-- RECORDS FOR THE TASK follows --

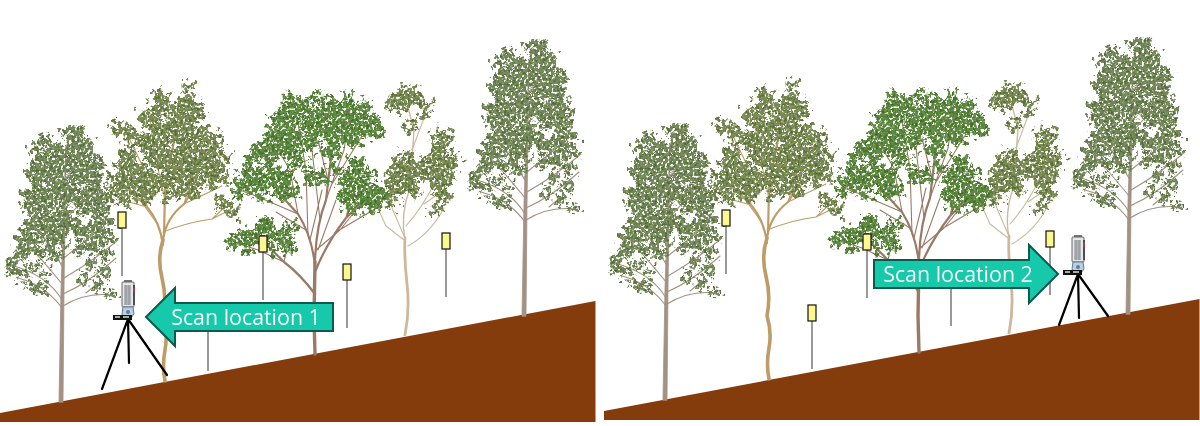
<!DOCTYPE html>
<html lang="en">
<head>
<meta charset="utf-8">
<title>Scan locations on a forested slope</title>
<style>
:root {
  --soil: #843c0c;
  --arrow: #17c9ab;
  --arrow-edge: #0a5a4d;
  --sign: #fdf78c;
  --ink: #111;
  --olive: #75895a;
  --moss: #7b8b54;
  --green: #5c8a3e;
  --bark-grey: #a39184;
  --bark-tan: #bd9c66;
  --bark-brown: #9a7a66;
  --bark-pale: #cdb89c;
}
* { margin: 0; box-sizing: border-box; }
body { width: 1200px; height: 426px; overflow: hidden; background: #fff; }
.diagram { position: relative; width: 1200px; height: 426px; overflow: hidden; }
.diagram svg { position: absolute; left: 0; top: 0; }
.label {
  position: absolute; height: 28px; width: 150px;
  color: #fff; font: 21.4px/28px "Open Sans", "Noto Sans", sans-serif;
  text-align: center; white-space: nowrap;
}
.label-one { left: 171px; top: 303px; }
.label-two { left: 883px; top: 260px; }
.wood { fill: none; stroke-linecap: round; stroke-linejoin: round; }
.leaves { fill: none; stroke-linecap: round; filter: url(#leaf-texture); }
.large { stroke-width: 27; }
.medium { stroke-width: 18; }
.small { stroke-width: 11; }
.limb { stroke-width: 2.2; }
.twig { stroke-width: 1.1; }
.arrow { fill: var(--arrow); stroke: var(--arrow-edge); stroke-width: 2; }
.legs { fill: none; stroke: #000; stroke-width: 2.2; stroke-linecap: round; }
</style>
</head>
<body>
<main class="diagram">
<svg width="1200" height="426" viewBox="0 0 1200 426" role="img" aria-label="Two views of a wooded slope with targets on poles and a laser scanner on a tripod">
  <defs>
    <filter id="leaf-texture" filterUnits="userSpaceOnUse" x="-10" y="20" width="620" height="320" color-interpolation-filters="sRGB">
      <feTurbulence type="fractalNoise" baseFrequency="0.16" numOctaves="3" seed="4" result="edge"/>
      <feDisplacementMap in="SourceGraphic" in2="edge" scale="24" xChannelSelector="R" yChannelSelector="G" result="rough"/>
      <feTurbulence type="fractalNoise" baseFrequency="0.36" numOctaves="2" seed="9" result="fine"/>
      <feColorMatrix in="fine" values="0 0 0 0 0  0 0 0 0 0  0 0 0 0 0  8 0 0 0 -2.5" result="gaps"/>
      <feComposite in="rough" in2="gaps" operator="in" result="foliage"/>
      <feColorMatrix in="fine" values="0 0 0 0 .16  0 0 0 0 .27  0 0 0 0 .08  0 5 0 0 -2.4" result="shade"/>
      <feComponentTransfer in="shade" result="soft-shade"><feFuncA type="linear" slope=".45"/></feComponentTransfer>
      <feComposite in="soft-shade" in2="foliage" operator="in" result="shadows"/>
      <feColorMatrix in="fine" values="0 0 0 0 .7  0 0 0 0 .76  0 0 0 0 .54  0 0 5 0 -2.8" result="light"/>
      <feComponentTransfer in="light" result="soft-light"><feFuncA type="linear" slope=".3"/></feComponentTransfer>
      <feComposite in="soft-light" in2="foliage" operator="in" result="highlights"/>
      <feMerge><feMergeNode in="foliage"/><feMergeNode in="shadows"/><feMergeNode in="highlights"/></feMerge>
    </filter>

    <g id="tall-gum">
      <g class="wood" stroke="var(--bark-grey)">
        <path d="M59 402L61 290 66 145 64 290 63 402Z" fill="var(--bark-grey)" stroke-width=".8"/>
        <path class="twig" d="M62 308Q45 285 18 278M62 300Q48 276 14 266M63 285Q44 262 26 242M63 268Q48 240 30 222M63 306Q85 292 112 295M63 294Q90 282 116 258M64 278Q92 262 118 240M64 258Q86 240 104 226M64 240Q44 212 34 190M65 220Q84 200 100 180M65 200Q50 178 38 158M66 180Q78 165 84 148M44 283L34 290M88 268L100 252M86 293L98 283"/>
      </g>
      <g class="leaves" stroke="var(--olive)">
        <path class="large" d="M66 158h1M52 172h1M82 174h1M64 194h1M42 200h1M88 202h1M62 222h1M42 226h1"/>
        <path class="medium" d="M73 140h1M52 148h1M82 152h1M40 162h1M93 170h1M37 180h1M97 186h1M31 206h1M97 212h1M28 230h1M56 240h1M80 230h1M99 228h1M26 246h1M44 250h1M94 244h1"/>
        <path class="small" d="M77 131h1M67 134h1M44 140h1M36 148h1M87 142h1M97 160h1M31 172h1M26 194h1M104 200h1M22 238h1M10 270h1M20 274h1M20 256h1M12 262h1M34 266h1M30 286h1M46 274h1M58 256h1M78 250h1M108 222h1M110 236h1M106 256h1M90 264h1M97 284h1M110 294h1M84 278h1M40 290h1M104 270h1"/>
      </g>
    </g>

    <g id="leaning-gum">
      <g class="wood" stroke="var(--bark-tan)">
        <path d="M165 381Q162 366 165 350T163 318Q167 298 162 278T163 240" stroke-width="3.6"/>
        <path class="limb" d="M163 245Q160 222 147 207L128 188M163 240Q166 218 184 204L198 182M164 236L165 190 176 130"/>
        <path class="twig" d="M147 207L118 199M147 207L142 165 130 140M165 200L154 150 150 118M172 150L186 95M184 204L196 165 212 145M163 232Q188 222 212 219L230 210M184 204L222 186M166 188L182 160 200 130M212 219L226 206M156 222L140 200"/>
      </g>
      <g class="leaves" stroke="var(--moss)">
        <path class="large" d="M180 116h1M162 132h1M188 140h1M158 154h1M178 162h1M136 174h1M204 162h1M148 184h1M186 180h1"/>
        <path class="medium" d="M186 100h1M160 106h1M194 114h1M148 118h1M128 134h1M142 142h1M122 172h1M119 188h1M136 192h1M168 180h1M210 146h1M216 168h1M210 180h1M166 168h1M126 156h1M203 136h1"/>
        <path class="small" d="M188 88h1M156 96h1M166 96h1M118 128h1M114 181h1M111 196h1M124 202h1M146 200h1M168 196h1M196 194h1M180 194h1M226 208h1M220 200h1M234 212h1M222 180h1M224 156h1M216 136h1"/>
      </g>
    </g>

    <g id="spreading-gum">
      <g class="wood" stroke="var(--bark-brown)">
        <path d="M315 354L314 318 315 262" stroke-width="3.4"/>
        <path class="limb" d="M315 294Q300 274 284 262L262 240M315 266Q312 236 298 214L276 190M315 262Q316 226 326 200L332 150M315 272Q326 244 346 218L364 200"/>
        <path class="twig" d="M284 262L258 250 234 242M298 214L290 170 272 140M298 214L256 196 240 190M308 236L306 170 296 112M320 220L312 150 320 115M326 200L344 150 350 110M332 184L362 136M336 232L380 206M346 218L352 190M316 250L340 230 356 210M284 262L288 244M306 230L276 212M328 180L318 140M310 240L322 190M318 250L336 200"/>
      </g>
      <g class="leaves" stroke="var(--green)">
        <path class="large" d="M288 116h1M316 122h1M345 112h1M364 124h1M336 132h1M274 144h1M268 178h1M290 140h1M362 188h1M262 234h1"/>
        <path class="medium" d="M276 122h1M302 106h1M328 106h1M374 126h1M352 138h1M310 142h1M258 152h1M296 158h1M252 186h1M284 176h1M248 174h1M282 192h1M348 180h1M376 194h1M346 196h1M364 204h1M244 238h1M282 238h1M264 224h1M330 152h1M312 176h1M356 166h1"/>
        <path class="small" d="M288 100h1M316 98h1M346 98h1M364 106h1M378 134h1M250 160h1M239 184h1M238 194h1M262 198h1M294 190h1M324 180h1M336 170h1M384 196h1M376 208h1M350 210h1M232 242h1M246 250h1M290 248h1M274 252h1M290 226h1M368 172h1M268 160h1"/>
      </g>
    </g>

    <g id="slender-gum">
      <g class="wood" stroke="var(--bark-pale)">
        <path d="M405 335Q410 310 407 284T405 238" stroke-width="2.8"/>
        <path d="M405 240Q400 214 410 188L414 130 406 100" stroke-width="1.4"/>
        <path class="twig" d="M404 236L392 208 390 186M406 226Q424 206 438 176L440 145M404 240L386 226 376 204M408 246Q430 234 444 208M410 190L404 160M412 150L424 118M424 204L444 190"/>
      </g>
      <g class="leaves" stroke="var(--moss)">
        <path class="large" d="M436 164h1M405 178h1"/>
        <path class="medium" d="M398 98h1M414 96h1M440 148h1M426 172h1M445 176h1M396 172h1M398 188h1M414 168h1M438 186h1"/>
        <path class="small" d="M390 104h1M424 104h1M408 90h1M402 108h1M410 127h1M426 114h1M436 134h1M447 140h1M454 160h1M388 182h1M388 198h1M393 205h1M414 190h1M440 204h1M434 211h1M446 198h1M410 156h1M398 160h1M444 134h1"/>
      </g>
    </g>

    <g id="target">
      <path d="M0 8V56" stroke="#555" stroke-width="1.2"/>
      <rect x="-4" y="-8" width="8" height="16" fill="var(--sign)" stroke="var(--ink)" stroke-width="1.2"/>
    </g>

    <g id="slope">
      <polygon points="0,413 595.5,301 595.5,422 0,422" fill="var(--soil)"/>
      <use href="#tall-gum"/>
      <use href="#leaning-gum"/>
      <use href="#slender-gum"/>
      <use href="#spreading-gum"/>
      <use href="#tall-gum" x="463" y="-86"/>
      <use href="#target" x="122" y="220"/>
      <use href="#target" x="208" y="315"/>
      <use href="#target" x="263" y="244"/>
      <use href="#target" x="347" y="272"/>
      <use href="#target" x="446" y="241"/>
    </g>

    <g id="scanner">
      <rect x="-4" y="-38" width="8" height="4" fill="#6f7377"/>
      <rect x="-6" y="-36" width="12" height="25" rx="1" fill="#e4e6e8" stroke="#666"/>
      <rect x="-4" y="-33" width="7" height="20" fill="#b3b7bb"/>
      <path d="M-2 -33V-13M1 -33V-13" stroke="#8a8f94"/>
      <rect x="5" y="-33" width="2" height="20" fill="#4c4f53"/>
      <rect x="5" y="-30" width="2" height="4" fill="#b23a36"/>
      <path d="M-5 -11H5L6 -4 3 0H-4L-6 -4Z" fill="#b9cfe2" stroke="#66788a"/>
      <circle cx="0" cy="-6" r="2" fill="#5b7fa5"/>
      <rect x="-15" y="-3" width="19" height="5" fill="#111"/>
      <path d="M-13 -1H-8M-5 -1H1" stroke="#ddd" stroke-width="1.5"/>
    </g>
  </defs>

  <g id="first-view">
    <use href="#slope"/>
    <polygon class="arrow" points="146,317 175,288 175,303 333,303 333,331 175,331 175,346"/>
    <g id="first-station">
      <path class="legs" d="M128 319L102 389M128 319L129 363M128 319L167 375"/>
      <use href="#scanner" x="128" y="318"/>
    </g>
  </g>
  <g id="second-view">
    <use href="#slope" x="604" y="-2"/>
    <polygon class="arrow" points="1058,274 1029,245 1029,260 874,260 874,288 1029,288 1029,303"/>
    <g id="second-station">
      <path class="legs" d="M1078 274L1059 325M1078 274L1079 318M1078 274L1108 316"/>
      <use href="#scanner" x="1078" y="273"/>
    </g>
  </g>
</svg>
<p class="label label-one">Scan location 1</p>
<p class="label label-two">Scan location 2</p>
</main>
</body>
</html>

-- RECORDS FOR THE TASK concluded --

● **TASK INSTRUCTIONS**
Lines with the word "height" in them are the answer; report each one from the data.

● **RESULT OF THIS TASK**
body { width: 1200px; height: 426px; overflow: hidden; background: #fff; }
.diagram { position: relative; width: 1200px; height: 426px; overflow: hidden; }
  position: absolute; height: 28px; width: 150px;
<svg width="1200" height="426" viewBox="0 0 1200 426" role="img" aria-label="Two views of a wooded slope with targets on poles and a laser scanner on a tripod">
    <filter id="leaf-texture" filterUnits="userSpaceOnUse" x="-10" y="20" width="620" height="320" color-interpolation-filters="sRGB">
      <rect x="-4" y="-8" width="8" height="16" fill="var(--sign)" stroke="var(--ink)" stroke-width="1.2"/>
      <rect x="-4" y="-38" width="8" height="4" fill="#6f7377"/>
      <rect x="-6" y="-36" width="12" height="25" rx="1" fill="#e4e6e8" stroke="#666"/>
      <rect x="-4" y="-33" width="7" height="20" fill="#b3b7bb"/>
      <rect x="5" y="-33" width="2" height="20" fill="#4c4f53"/>
      <rect x="5" y="-30" width="2" height="4" fill="#b23a36"/>
      <rect x="-15" y="-3" width="19" height="5" fill="#111"/>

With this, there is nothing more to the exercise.